Rardin Logging Co. v. Bullok

Annotate this Case
[Civ. No. 15509. First Dist., Div. Two. Sept. 3, 1953.]

RARDIN LOGGING COMPANY (a Corporation), Respondent, v. ALBA E. BULLOK et al., Defendants; O. O. BARKER, Appellant.


David B. Fyfe for Appellant.

Sefton & Anderson for Respondent.



Defendant Barker appeals from an order denying his motion to set aside default judgment entered against him. The motion was based upon the ground that the judgment was void because the complaint had been amended before the entry of his default by the clerk and the subsequent rendition of the default judgment by the court and that the complaint as amended had not been served upon him.

The complaint was filed on July 17, 1950, and the return of service shows that the complaint and summons were served on appellant the same day. Appellant at no time filed any pleading. [120 Cal. App. 2d 68]

It is shown by affidavit that on the hearing of the demurrer of another defendant the trial judge in open court ordered the complaint amended on its face in the manner hereafter shown. This was on September 8, 1950. Appellant's default was entered by the clerk on October 27, 1950. On November 1, 1950, the court heard evidence on behalf of the plaintiff and ordered the judgment against appellant which was filed two days later.

Two rules of law conjoin to bar appellant from the relief which he seeks.

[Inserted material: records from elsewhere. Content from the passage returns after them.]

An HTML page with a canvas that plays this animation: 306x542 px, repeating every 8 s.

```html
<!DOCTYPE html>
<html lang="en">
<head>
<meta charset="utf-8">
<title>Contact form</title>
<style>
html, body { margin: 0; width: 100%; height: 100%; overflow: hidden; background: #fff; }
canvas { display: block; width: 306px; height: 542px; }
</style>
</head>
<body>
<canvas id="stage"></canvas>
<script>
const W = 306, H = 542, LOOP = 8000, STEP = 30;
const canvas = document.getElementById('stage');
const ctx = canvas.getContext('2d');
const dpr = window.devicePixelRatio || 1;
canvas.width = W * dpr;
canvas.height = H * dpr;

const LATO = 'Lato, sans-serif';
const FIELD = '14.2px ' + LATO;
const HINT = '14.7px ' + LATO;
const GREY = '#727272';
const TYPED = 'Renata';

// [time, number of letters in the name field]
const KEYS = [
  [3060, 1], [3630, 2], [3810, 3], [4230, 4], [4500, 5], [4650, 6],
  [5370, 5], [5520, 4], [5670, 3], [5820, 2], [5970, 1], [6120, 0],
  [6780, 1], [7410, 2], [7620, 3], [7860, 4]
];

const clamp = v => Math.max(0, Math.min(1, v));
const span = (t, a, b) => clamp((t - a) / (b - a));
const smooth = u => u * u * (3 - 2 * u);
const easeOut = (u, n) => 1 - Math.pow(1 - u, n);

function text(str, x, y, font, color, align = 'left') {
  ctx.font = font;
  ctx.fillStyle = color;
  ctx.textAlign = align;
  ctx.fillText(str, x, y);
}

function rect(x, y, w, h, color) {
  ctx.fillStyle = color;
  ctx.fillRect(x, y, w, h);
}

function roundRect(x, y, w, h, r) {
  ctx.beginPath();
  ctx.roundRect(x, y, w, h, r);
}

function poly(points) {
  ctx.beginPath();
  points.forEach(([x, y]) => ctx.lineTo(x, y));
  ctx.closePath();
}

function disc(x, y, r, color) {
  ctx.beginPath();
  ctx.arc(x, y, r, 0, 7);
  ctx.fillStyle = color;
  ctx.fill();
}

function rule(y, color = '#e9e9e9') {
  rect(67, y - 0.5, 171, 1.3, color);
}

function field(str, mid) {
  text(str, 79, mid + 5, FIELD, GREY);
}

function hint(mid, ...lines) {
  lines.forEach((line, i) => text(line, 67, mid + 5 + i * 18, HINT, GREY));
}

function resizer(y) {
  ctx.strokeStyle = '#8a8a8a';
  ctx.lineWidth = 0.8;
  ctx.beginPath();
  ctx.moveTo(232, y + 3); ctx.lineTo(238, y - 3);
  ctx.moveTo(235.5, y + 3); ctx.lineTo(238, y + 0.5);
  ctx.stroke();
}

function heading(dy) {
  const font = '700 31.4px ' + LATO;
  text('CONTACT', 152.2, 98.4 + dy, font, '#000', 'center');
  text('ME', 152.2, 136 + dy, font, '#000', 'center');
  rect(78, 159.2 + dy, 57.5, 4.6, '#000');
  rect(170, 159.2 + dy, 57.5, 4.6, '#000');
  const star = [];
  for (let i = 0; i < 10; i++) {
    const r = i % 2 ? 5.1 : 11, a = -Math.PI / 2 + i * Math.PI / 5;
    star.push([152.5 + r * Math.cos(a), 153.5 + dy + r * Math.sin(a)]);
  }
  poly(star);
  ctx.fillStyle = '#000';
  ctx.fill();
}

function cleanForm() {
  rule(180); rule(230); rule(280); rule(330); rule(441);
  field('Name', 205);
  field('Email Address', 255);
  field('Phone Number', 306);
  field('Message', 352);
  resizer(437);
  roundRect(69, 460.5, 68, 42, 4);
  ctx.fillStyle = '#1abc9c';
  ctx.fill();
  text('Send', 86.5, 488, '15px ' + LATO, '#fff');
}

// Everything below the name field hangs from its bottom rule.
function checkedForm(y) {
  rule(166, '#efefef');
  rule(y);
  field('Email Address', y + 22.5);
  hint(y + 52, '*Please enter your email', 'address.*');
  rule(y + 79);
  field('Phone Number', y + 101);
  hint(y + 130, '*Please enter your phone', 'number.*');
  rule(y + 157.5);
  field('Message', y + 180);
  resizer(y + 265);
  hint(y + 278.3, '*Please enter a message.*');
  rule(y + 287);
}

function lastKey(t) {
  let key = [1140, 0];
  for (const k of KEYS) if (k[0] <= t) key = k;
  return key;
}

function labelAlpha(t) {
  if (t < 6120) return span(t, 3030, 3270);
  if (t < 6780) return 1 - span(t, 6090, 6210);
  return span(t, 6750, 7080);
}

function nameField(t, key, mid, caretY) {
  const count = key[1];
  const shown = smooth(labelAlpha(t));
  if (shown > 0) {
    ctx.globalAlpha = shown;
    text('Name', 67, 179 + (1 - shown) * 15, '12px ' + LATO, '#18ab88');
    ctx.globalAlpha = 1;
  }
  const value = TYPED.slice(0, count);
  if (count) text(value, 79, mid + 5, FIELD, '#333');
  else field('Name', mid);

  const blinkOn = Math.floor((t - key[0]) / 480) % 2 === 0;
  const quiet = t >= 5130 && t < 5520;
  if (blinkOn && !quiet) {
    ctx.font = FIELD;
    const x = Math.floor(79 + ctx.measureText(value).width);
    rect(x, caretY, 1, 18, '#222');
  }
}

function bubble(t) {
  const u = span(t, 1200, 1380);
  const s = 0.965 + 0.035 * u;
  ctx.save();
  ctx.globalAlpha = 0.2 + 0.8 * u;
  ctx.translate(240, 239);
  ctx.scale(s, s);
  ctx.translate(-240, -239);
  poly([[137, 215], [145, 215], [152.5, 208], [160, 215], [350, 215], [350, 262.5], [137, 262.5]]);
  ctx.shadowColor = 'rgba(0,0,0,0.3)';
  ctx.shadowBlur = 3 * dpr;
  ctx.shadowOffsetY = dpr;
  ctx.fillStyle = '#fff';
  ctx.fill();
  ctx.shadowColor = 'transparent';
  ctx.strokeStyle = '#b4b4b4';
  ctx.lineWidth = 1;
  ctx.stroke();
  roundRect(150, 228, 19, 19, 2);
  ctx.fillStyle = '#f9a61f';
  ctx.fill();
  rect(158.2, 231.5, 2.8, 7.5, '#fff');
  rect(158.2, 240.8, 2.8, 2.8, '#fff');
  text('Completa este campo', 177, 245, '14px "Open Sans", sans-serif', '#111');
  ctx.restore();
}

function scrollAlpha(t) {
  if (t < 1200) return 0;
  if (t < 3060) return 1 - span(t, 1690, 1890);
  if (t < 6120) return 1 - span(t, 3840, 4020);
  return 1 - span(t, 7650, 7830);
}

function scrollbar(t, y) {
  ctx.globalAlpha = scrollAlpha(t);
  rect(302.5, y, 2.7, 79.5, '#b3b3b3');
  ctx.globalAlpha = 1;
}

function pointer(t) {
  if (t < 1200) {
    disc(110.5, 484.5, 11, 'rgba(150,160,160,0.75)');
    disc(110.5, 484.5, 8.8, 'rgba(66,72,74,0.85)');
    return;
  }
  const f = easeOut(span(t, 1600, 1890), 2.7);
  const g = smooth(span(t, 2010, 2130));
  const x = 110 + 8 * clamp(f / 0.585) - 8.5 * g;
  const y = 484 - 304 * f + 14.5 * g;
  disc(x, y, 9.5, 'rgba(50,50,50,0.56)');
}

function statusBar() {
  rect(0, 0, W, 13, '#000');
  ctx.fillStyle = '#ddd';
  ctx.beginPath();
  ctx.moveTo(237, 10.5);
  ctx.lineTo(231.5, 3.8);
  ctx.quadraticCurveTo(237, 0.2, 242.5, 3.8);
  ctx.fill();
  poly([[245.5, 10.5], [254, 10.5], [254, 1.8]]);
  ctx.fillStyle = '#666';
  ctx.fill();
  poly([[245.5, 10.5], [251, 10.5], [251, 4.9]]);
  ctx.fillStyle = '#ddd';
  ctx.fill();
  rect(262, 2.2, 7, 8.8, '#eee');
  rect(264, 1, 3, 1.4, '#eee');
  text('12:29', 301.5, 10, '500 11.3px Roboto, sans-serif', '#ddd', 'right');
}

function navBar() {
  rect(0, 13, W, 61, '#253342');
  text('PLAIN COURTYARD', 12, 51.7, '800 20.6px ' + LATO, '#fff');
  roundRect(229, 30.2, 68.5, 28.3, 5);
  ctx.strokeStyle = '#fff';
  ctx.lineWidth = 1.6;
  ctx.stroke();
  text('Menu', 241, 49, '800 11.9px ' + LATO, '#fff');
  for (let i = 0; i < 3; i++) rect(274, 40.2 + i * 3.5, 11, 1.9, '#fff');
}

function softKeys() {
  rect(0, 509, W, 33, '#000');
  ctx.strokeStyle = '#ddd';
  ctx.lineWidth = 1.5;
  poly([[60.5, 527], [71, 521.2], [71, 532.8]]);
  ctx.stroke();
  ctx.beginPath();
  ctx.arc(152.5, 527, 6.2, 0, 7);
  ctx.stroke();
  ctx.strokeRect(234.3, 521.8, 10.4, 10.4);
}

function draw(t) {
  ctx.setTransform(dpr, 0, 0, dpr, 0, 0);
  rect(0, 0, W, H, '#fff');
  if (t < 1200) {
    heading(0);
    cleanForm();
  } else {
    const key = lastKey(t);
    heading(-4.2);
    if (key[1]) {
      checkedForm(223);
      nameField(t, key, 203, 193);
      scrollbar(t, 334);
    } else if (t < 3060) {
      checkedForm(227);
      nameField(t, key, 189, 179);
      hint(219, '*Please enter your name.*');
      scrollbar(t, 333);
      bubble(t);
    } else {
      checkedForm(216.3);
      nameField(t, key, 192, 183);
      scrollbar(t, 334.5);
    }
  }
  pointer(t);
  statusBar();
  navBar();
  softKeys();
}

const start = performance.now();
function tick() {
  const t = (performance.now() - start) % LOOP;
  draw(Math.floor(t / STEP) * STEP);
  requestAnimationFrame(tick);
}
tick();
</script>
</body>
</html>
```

[1] 1. If an amendment to a complaint is not in a matter of substance the default against a defendant is good even though he was not served with the amended complaint. (Stack v. Welder, 3 Cal. 2d 71, 73 [43 P.2d 270]; San Diego Bank v. Goodsell, 137 Cal. 420 [70 P. 299]; Woodward v. Brown, 119 Cal. 283, 304 [51 P. 2, 542, 63 Am.St.Rep. 108]; Zierath v. Claggett, 46 Cal. App. 15, 23 [188 P. 837]; cf. Donovan v. Superior Court, 39 Cal. 2d 848, 852 [250 P.2d 246]; Drotleff v. Renshaw, 34 Cal. 2d 176, 181-182 [208 P.2d 969]; Supreme Grand Lodge v. Smith, 7 Cal. 2d 510, 514 [61 P.2d 449].)

The complaint charged that plaintiff was engaged in logging operations, that in December, 1949, plaintiff had logging agreements with appellant Barker and others for the purchase of all merchantable timber on certain lands in the approximate amount of 35 million board feet and had established logging operations for the purpose of logging said timber; that defendants Bullok, individually and doing business as Matolle Lumber Company, had contracted to buy from plaintiff all timber delivered to their mill; that the defendants conspired together to destroy plaintiff's business and to secure the cancellation and termination of its logging and milling agreements by inducing certain of its creditors to repossess equipment, by inducing certain of its employees to bring criminal charges against it for labor claims, by inducing other creditors to demand immediate payment and to refuse to extend further credit, by withholding from plaintiff monies due it, and by wrongfully inducing parties with whom plaintiff had logging contracts to cancel said contracts. The complaint further alleges that by reason of the foregoing acts and conduct of defendants plaintiff was unable to continue its logging contracts under said logging agreements and said agreements were thereupon cancelled and terminated. The complaint then continues with the following allegations in which we have emphasized the words added by amendment: [120 Cal. App. 2d 69]

"That thereafter defendants, Alba E. Bullok and Carl Bullok individually and doing business as Matolle Lumber Company, entered into a logging agreement with the said Hattie Bomsel covering the same timber as was contained in her agreement with plaintiff; that thereafter O. O. Barker, W. L. Jaggers and Howard Martin and others entered into logging contracts with the purchasers; covering the same timber as was contained in their agreements with plaintiff."

From the above recital it is clear that the cause of action was complete when as a culmination of their alleged conspiracy the various defendants cancelled and terminated their contracts with plaintiff. The fact that they afterwards entered into contracts with one another covering the same timber might have evidentiary value in proof of the charge of conspiracy, but the cause of action does not depend on this subsequent conduct, the damages claimed are not enhanced thereby, and the amendment for that reason cannot properly be said to be one of substance.

[2] 2. The default judgment having been entered by the court, and not by the clerk, was not void even though the amendment be considered one of substance. Where the court renders a default judgment after an amendment to the complaint which has not been served on the defendant, it has jurisdiction to determine whether or not the matter added by the amendment is matter of substance. Its determination of that question even though erroneous does not render its judgment void. (Bley v. Dessin, 31 Cal. App. 2d 338, 341-342 [87 P.2d 889]; Zierath v. Superior Court, 35 Cal. App. 788 [171 P. 112].)

Order affirmed.

Nourse, P. J., and McComb, J., fn. * concurred.

FN *. Assigned by Chairman of Judicial Council.